**Records from a collection**
▬▬▬▬▬▬▬▬▬▬

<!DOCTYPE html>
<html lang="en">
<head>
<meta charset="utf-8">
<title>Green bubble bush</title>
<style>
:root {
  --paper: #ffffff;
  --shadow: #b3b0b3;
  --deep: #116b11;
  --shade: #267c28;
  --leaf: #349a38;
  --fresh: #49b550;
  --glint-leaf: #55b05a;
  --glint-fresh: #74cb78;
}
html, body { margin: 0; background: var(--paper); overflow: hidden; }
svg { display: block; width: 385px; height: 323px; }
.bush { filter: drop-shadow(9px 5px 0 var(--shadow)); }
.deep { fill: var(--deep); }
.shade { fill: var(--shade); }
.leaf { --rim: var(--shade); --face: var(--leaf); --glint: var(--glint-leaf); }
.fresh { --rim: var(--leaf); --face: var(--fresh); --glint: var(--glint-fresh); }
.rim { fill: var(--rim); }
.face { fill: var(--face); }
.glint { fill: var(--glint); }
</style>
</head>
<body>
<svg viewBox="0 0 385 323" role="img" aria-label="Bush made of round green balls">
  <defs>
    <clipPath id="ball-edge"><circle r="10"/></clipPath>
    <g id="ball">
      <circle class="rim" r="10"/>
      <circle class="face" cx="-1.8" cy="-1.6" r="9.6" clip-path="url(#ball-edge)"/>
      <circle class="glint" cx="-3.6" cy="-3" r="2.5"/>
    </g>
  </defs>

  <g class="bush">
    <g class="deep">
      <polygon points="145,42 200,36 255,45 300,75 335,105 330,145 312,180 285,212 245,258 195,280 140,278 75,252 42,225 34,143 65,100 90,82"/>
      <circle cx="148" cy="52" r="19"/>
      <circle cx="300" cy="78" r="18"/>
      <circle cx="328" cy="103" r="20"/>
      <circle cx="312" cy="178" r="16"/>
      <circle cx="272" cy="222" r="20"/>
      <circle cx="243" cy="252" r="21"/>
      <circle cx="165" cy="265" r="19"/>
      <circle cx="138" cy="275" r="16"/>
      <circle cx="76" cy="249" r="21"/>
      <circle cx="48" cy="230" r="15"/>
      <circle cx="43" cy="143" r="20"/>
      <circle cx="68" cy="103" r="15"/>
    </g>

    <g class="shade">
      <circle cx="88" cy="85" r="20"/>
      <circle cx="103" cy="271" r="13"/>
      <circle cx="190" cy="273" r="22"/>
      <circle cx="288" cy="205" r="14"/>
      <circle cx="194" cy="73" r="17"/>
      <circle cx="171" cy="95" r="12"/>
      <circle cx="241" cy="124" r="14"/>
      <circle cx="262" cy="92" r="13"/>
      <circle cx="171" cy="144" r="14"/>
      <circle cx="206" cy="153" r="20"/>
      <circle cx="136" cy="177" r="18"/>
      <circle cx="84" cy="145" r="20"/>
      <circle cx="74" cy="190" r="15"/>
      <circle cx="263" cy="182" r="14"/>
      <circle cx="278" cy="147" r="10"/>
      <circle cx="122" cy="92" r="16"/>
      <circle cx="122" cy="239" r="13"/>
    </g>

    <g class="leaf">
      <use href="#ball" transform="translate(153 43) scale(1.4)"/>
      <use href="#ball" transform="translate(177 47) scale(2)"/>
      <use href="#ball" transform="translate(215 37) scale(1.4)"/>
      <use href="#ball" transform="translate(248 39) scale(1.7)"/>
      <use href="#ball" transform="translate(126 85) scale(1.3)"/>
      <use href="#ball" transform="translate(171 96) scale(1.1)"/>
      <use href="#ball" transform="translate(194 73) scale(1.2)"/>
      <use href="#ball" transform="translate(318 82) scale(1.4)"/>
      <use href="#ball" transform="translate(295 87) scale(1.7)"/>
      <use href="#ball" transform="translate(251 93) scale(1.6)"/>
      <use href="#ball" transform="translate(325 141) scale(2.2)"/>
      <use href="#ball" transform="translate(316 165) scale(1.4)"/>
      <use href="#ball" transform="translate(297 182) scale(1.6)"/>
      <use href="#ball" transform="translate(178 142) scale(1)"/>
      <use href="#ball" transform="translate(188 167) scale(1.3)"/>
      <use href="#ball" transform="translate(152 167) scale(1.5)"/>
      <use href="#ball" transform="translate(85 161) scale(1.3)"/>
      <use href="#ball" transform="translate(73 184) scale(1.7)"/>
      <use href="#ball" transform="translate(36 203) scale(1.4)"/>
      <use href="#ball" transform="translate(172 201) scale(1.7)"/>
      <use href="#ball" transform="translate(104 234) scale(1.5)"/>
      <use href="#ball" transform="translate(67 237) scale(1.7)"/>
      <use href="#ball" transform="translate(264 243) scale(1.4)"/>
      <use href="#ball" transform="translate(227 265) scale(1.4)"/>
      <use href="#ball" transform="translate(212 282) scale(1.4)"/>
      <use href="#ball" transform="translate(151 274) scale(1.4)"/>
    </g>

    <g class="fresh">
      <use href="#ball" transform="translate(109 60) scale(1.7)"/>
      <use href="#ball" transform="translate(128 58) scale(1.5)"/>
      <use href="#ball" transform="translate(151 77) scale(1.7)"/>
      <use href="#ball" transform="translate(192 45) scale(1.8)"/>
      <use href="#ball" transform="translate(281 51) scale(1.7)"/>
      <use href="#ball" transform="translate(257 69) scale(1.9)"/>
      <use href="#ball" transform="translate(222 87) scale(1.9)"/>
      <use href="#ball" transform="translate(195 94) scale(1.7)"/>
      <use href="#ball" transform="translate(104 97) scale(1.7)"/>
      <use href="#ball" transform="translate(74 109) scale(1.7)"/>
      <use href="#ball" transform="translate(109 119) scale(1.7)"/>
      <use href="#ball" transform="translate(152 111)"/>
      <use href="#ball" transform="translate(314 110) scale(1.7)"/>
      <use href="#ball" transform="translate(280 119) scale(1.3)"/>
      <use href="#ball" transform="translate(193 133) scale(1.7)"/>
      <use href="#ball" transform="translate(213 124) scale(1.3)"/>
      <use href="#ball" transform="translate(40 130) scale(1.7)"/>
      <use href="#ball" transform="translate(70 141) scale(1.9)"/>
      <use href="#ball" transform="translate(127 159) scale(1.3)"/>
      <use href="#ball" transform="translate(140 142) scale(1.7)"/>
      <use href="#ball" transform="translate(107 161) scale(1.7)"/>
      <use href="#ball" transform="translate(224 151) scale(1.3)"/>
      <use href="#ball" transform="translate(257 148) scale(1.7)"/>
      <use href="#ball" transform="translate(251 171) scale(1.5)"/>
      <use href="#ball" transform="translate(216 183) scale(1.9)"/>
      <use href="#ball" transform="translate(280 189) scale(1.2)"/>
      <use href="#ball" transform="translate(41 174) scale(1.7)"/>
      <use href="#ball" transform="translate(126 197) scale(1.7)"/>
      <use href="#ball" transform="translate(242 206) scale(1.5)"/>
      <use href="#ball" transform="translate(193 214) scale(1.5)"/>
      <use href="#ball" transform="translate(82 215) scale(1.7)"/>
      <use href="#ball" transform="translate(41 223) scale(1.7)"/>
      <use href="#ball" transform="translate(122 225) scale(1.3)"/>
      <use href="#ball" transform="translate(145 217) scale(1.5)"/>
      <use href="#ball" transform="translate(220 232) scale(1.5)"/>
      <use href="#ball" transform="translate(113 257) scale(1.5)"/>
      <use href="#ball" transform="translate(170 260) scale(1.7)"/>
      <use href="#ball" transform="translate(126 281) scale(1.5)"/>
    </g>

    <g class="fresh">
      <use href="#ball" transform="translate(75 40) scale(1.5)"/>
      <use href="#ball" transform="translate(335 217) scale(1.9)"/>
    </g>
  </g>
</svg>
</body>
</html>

▬▬▬▬▬▬▬▬▬▬

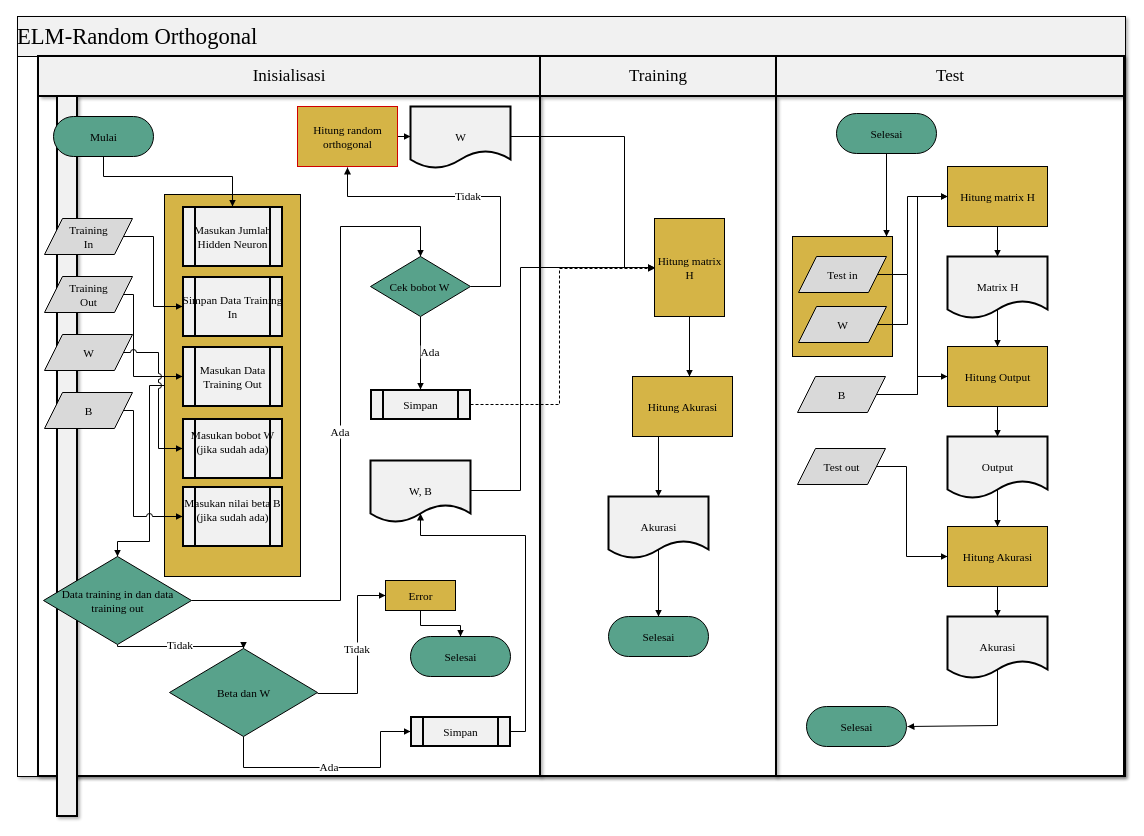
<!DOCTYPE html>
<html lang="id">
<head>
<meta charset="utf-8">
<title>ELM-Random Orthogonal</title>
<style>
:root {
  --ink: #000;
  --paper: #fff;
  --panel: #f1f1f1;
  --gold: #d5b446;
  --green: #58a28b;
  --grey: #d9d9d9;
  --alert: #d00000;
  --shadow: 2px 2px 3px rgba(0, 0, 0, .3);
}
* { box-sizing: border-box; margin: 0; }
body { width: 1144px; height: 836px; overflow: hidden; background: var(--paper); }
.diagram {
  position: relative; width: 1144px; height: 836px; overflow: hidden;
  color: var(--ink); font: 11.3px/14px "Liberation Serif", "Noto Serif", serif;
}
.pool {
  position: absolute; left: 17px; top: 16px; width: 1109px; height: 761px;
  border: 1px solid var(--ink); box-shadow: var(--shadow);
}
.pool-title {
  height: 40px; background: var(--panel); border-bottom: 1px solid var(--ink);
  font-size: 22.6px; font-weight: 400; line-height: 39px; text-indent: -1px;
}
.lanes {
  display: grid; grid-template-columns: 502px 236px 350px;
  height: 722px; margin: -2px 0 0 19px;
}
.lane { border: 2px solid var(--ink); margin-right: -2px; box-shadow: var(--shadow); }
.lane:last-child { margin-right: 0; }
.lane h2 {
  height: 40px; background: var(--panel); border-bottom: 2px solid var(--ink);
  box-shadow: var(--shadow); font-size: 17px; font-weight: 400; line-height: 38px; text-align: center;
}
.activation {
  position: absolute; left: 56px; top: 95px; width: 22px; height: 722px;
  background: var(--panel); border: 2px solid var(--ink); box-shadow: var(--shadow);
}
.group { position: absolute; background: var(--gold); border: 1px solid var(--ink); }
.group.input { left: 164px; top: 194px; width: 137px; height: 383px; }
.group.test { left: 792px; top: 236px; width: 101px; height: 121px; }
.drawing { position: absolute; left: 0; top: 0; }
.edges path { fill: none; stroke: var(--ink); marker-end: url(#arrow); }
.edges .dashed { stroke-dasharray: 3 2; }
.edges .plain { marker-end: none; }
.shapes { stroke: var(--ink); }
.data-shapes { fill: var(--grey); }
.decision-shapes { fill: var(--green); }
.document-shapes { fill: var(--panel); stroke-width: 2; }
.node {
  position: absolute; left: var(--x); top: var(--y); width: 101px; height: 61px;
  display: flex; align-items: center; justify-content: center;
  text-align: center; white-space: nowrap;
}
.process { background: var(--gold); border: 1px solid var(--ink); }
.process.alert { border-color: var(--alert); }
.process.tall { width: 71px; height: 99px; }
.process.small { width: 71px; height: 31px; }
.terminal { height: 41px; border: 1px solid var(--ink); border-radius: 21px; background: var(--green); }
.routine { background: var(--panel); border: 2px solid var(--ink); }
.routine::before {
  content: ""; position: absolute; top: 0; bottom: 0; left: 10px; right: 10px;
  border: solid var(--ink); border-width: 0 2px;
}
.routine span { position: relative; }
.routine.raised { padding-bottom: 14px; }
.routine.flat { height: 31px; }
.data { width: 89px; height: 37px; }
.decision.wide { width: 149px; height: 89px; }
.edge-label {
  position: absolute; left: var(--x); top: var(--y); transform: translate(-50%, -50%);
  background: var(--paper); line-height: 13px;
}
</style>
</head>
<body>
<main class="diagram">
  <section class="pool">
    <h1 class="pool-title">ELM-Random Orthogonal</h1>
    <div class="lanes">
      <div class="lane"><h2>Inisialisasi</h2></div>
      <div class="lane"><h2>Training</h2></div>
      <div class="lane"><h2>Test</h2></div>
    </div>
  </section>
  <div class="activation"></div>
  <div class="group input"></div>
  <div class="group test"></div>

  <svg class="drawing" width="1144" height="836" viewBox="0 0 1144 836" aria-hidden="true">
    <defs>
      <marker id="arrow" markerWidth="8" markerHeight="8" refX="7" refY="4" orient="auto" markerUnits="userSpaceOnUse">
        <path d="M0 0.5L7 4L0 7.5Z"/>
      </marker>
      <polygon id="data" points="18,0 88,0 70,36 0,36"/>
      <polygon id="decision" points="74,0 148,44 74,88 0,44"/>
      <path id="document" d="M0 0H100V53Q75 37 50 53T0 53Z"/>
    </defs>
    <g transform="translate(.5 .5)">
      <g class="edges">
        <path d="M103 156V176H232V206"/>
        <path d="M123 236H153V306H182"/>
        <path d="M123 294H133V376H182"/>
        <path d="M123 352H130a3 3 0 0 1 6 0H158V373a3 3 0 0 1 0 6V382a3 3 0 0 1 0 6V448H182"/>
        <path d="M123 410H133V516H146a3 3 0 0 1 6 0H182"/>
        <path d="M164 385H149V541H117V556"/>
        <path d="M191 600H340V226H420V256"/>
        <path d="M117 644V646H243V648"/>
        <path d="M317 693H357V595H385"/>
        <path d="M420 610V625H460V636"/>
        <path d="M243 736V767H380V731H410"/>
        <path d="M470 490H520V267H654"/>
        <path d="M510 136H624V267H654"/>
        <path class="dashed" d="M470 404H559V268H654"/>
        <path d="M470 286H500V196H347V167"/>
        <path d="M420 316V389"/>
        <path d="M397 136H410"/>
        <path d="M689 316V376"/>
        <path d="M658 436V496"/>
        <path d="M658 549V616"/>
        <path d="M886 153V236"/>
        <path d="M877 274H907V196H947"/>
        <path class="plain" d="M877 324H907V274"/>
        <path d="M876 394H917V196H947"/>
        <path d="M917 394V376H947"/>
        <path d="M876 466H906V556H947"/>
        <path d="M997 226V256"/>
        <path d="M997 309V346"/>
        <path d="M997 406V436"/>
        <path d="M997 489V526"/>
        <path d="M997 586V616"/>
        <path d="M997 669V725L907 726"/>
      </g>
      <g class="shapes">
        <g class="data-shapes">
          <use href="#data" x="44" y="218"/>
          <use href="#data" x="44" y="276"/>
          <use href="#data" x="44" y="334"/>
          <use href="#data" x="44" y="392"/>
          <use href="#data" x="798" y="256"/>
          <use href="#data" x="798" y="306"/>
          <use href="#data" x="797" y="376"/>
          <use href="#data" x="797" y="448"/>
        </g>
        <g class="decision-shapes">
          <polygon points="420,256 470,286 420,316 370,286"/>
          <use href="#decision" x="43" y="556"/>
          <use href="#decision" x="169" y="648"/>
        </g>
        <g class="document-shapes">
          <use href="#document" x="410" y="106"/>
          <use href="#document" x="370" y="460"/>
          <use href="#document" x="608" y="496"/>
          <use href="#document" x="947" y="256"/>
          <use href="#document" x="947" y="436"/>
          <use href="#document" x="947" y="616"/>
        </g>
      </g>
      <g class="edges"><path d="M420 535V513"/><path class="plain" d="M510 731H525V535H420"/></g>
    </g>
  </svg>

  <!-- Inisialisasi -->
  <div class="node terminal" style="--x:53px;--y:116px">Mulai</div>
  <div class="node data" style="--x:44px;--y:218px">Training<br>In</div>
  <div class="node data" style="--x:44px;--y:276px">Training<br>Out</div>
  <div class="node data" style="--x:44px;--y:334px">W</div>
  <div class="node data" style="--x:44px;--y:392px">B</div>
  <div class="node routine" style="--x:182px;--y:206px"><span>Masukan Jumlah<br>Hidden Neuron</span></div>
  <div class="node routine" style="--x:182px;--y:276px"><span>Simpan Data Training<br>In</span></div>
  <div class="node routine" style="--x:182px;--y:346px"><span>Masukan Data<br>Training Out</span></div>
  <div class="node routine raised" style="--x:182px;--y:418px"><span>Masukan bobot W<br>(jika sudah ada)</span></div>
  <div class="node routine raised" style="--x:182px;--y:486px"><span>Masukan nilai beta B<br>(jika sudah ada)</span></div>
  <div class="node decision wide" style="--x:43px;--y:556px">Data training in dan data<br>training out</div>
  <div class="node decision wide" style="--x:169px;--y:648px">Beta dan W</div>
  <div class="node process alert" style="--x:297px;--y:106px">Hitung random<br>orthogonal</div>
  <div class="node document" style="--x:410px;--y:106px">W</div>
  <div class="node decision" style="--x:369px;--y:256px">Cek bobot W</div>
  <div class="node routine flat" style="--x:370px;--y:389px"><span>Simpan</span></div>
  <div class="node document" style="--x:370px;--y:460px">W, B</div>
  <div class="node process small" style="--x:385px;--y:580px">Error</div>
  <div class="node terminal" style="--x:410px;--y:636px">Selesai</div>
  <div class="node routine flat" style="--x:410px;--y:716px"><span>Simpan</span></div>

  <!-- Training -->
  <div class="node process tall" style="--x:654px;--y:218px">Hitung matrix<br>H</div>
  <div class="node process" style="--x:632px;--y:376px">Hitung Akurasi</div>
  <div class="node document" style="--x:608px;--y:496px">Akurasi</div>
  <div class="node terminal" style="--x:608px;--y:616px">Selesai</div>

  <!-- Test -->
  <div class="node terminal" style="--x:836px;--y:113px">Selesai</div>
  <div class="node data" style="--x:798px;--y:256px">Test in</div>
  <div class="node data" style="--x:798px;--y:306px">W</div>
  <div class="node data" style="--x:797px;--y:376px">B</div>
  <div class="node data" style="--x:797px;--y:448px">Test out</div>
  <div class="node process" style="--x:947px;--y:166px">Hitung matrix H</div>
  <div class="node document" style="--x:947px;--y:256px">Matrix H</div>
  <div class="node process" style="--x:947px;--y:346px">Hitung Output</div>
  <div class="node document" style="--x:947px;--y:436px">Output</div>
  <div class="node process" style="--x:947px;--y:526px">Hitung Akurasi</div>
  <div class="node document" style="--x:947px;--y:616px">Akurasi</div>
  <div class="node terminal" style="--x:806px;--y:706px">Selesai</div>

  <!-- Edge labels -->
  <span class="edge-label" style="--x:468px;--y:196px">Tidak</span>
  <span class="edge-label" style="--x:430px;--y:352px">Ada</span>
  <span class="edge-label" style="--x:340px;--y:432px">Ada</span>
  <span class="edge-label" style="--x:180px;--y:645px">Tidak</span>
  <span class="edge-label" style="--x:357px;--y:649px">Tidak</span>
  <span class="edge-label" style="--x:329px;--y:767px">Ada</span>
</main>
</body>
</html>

▬▬▬▬▬▬▬▬▬▬

**TASK INSTRUCTIONS**
Where in the records above does the word "shapes" appear? Copy each line that holds it.

**SOLUTION TO THE PROBLEM**
.shapes { stroke: var(--ink); }
.data-shapes { fill: var(--grey); }
.decision-shapes { fill: var(--green); }
.document-shapes { fill: var(--panel); stroke-width: 2; }
      <g class="shapes">
        <g class="data-shapes">
        <g class="decision-shapes">
        <g class="document-shapes">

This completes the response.